(EXERCISE MATERIAL):

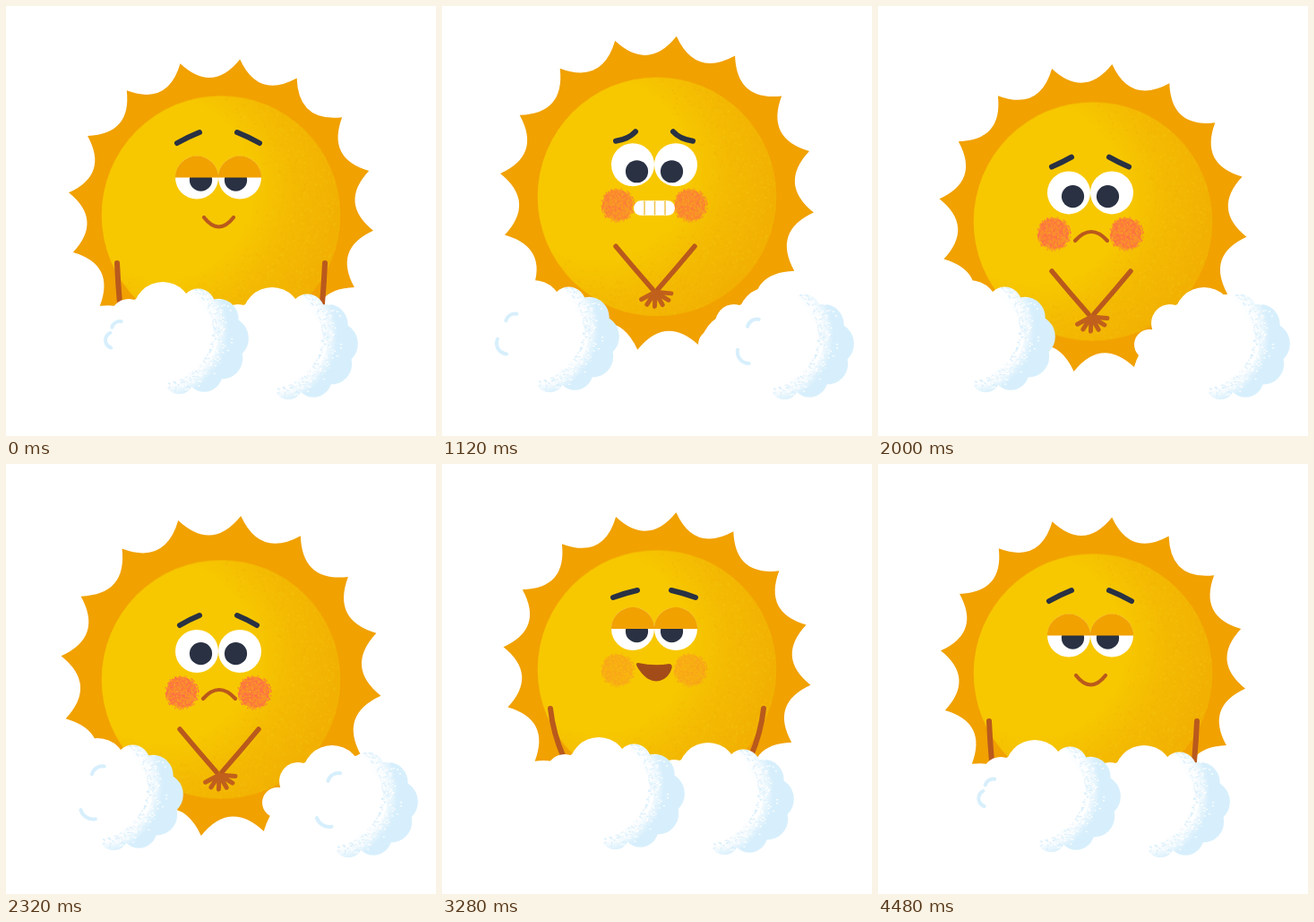
Animation, 480 px wide and 480 px high, one loop 4560 ms. Source, as an HTML page with a canvas:

```html
<!DOCTYPE html>
<html lang="en">
<head>
<meta charset="utf-8">
<title>Shy sun</title>
<style>
html, body { margin: 0; width: 100%; height: 100%; overflow: hidden; background: #fff; }
canvas { display: block; width: 480px; height: 480px; }
</style>
</head>
<body>
<canvas id="stage" width="480" height="480"></canvas>
<script>
const STEP = 80, COUNT = 57, ROLL = 19;
const RAY = '#f1a100', DARK = '#293143', BROWN = '#b9591c', BLUE = '#d7effc';
const ctx = document.getElementById('stage').getContext('2d');
const TAU = Math.PI * 2;

const mix = (a, b, k) => a + (b - a) * k;
const clamp = v => Math.max(0, Math.min(1, v));

// Smooth rise from 0 to 1 between a and b.
function ramp(i, a, b) {
  const k = clamp((i - a) / (b - a));
  return k * k * (3 - 2 * k);
}
// Rise between a and b, fall between c and d.
const span = (i, a, b, c, d) => ramp(i, a, b) - ramp(i, c, d);
// Half a sine wave between a and b.
const hump = (i, a, b) => Math.sin(Math.PI * clamp((i - a) / (b - a)));

function seeded(s) {
  return () => {
    s = (s * 1664525 + 1013904223) >>> 0;
    return s / 4294967296;
  };
}

function disc(c, x, y, r, fill) {
  c.fillStyle = fill;
  c.beginPath();
  c.arc(x, y, r, 0, TAU);
  c.fill();
}

function curve(x0, y0, cx, cy, x1, y1, color, width) {
  ctx.strokeStyle = color;
  ctx.lineWidth = width;
  ctx.lineCap = 'round';
  ctx.beginPath();
  ctx.moveTo(x0, y0);
  ctx.quadraticCurveTo(cx, cy, x1, y1);
  ctx.stroke();
}

const line = (x0, y0, x1, y1, color, width) => curve(x0, y0, x0, y0, x1, y1, color, width);

function sprite(w, h, paint) {
  const el = document.createElement('canvas');
  el.width = w;
  el.height = h;
  paint(el.getContext('2d'), seeded(7));
  return el;
}

const ball = sprite(270, 270, (c, rnd) => {
  const x0 = 70, y0 = 105;
  disc(c, 135, 135, 133.3, '#f7c800');
  c.globalCompositeOperation = 'source-atop';
  const g = c.createRadialGradient(x0, y0, 100, x0, y0, 195);
  g.addColorStop(0, 'rgba(242,178,4,0)');
  g.addColorStop(.45, 'rgba(242,178,4,.6)');
  g.addColorStop(1, 'rgba(242,176,2,.95)');
  c.fillStyle = g;
  c.fillRect(0, 0, 270, 270);
  for (let n = 0; n < 3200; n++) {
    const x = rnd() * 270, y = rnd() * 270;
    if (Math.hypot(x - x0, y - y0) < 100 + rnd() * 45) continue;
    c.fillStyle = rnd() < .5 ? 'rgba(240,172,0,.35)' : 'rgba(250,205,10,.3)';
    c.fillRect(x, y, 2, 1.5);
  }
});

const cheek = sprite(44, 44, (c, rnd) => {
  disc(c, 22, 22, 17, 'rgba(250,135,50,.85)');
  for (let n = 0; n < 450; n++) {
    const a = rnd() * TAU, r = Math.sqrt(rnd()) * 19;
    c.fillStyle = rnd() < .75 ? 'rgba(255,108,75,.7)' : 'rgba(248,165,50,.5)';
    c.fillRect(21.5 + Math.cos(a) * r, 21.5 + Math.sin(a) * r, 1.5, 1.5);
  }
});

// The cloud's right edge is at x = 180, its middle at y = 70.
const cloud = sprite(190, 145, (c, rnd) => {
  c.translate(180, 70);
  for (let n = 0; n < 6; n++) {
    const a = -1.15 + n * .54;
    disc(c, -80 + 55 * Math.cos(a), 5 + 43 * Math.sin(a), 16 + 8 * Math.cos(a), BLUE);
  }
  const puffs = [[-158, 3, 17], [-135, -21, 21], [-97, -28, 33], [-107, 6, 52], [-74, 2, 38]];
  puffs.forEach(([x, y, r]) => disc(c, x, y, r, '#fff'));
  c.globalCompositeOperation = 'source-atop';
  const g = c.createRadialGradient(-102, -8, 54, -102, -8, 78);
  g.addColorStop(0, '#fff');
  g.addColorStop(.5, 'rgba(255,255,255,.8)');
  g.addColorStop(1, 'rgba(255,255,255,0)');
  c.fillStyle = g;
  c.fillRect(-180, -70, 190, 145);
  for (let n = 0; n < 500; n++) {
    const a = mix(-.9, 1.45, rnd()), r = 60 + 24 * rnd() * rnd();
    c.fillStyle = rnd() < .6 ? '#fff' : 'rgba(215,239,252,.8)';
    c.fillRect(-102 + Math.cos(a) * r, -8 + Math.sin(a) * r, 2, 1.3);
  }
});

// How strongly each mood shows at step i.
const moods = i => ({
  awake: span(i, 8, 11, 33, 36),
  shy: span(i, 11, 14, 34, 37),
  worry: span(i, 12, 16, 22, 26),
  sad: span(i, 22, 26, 33, 36),
  sigh: span(i, 36, 39, 44, 48),
  blush: span(i, 11, 15, 34, 46),
  apart: span(i, 0, 6, 32, 36),
  push: hump(i, 4, 9) + hump(i, 29, 34)
});

function rays(i, dy) {
  const r = 176.3 - 5 * Math.cos(i / 8 * TAU);
  const gap = TAU / 16, turn = -82.9 * Math.PI / 180;
  const at = (k, d) => [240 + Math.cos(turn + k * gap) * d, 229.5 + dy + Math.sin(turn + k * gap) * d];
  ctx.fillStyle = RAY;
  ctx.beginPath();
  ctx.moveTo(...at(0, r));
  for (let k = 0; k < 16; k++) {
    ctx.quadraticCurveTo(...at(k + .5, r * .77), ...at(k + 1, r));
  }
  ctx.fill();
}

function arms({ shy, sigh }) {
  const top = mix(116 + 3 * sigh, 44, shy), end = mix(113 - 9 * sigh, 3, shy);
  const y0 = mix(287 - 10 * sigh, 289, shy), y1 = mix(332, 337, shy);
  const bend = mix(115 + sigh, 24, shy);
  const mid = mix(240, 238, shy);
  for (const s of [-1, 1]) {
    curve(mid + s * top, y0, mid + s * bend, (y0 + y1) / 2, mid + s * end, y1, BROWN, mix(6, 5.5, shy));
  }
  if (shy < .7) return;
  for (let a = .1; a < 2.7; a += .5) {
    line(238, 340, 238 + 18 * Math.cos(a), 340 + 16 * Math.sin(a), '#c0601c', 5);
  }
}

function eyes({ awake, shy, worry, sad, sigh }) {
  const y = 191.5 + 6.5 * shy + 4 * sad - 3.5 * sigh;
  for (const s of [-1, 1]) {
    const x = 237 + s * 24;
    ctx.save();
    disc(ctx, x, y, 24, '#fff');
    ctx.beginPath();
    ctx.arc(x, y, 24.2, 0, TAU);
    ctx.clip();
    disc(ctx, x - s * 4.5, y + 2.7 + 9.5 * worry, 12.6, DARK);
    ctx.fillStyle = RAY;
    ctx.fillRect(x - 26, y - 26, 52, 26 * (1 - awake));
    ctx.restore();
  }
}

function brows({ shy, worry, sigh }) {
  const out = 46 - 3 * shy, inner = 21 - 2 * sigh;
  const y0 = 153 + 20 * shy - 3 * worry, y1 = 141 + 21 * shy - 2 * worry + 4 * sigh;
  for (const s of [-1, 1]) {
    const bend = (out + inner) / 2 - 7 * worry;
    curve(237 + s * out, y0, 237 + s * bend, (y0 + y1) / 2 - 1 + 8 * worry, 237 + s * inner, y1, DARK, 6);
  }
}

function teeth() {
  ctx.fillStyle = '#fff';
  ctx.beginPath();
  ctx.roundRect(214, 238, 46, 16.5, 8);
  ctx.fill();
  for (let x = 226; x < 250; x += 11.5) line(x, 239, x, 253.5, '#efc34a', 1.5);
}

function sighing(open) {
  const y = 227;
  ctx.fillStyle = '#a34c1a';
  ctx.beginPath();
  ctx.moveTo(219, y - 1);
  ctx.quadraticCurveTo(237, y + 3, 254, y);
  ctx.quadraticCurveTo(259, y + 1, 255, y + 9 * open);
  ctx.bezierCurveTo(248, y + 22 * open, 232, y + 24 * open, 221, y + 8 * open);
  ctx.quadraticCurveTo(214, y - 1, 219, y - 1);
  ctx.fill();
}

function mouth(i, { sigh }) {
  if (i < 12 || i >= 45) curve(221, 236, 237.5, 257, 254, 236, BROWN, 4.2);
  else if (i < 25) teeth();
  else if (i < 36) curve(220, 255, 238, 235, 256, 255, BROWN, 4.2);
  else sighing(mix(.5, 1, sigh));
}

function cheeks({ blush, sad, sigh }) {
  ctx.globalAlpha = blush;
  for (const x of [174, 255]) ctx.drawImage(cheek, x, 221 + 5 * sad - 9 * sigh);
  ctx.globalAlpha = 1;
}

function sun(i, mood) {
  const dy = 7 * mood.shy - 4 * mood.sigh - 30 * hump(i, 9, 17);
  rays(i, dy);
  ctx.save();
  ctx.translate(0, dy);
  ctx.drawImage(ball, 105, 98.5);
  cheeks(mood);
  arms(mood);
  eyes(mood);
  brows(mood);
  mouth(i, mood);
  ctx.restore();
}

// Two curls that roll over the cloud towards its left side.
function curls(x, y, p) {
  const grow = clamp(p - 1) * clamp(15 - p);
  if (!grow) return;
  const k = ramp(p, 3, 13);
  const arc = (cx, cy, r, from, to) => {
    ctx.beginPath();
    ctx.arc(x + cx, y + cy, r, from, mix(from, to, grow));
    ctx.stroke();
  };
  ctx.strokeStyle = BLUE;
  ctx.lineWidth = 4;
  ctx.lineCap = 'round';
  arc(mix(-90, -145, k), mix(-18, -8, k), mix(12, 9, k), 3.4, 4.9);
  arc(mix(-100, -152, k), mix(15, 4, k), mix(15, 9, k), mix(1.4, 1.9, k), mix(2.8, 4.3, k));
}

function puff(x, y, p) {
  ctx.drawImage(cloud, x - 180, y - 70);
  curls(x, y, p % ROLL);
}

function clouds(i, { apart, push, sigh }) {
  puff(394 + 67 * apart + 10 * push, 375 - 3 * sigh, i + 12);
  puff(272 - 73 * apart - 12 * push, 369 - 2 * apart - 3 * sigh, i + 13);
}

function draw(time) {
  const i = Math.floor(time / STEP) % COUNT;
  const mood = moods(i);
  ctx.fillStyle = '#fff';
  ctx.fillRect(0, 0, 480, 480);
  sun(i, mood);
  clouds(i, mood);
}

const start = performance.now();
function loop() {
  draw(performance.now() - start);
  requestAnimationFrame(loop);
}
loop();
</script>
</body>
</html>
```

(HOW TO COMPLETE THIS TASK): Write down every line of the data above that includes the string "span".

(OUTPUT FOR THIS TASK):
const span = (i, a, b, c, d) => ramp(i, a, b) - ramp(i, c, d);
  awake: span(i, 8, 11, 33, 36),
  shy: span(i, 11, 14, 34, 37),
  worry: span(i, 12, 16, 22, 26),
  sad: span(i, 22, 26, 33, 36),
  sigh: span(i, 36, 39, 44, 48),
  blush: span(i, 11, 15, 34, 46),
  apart: span(i, 0, 6, 32, 36),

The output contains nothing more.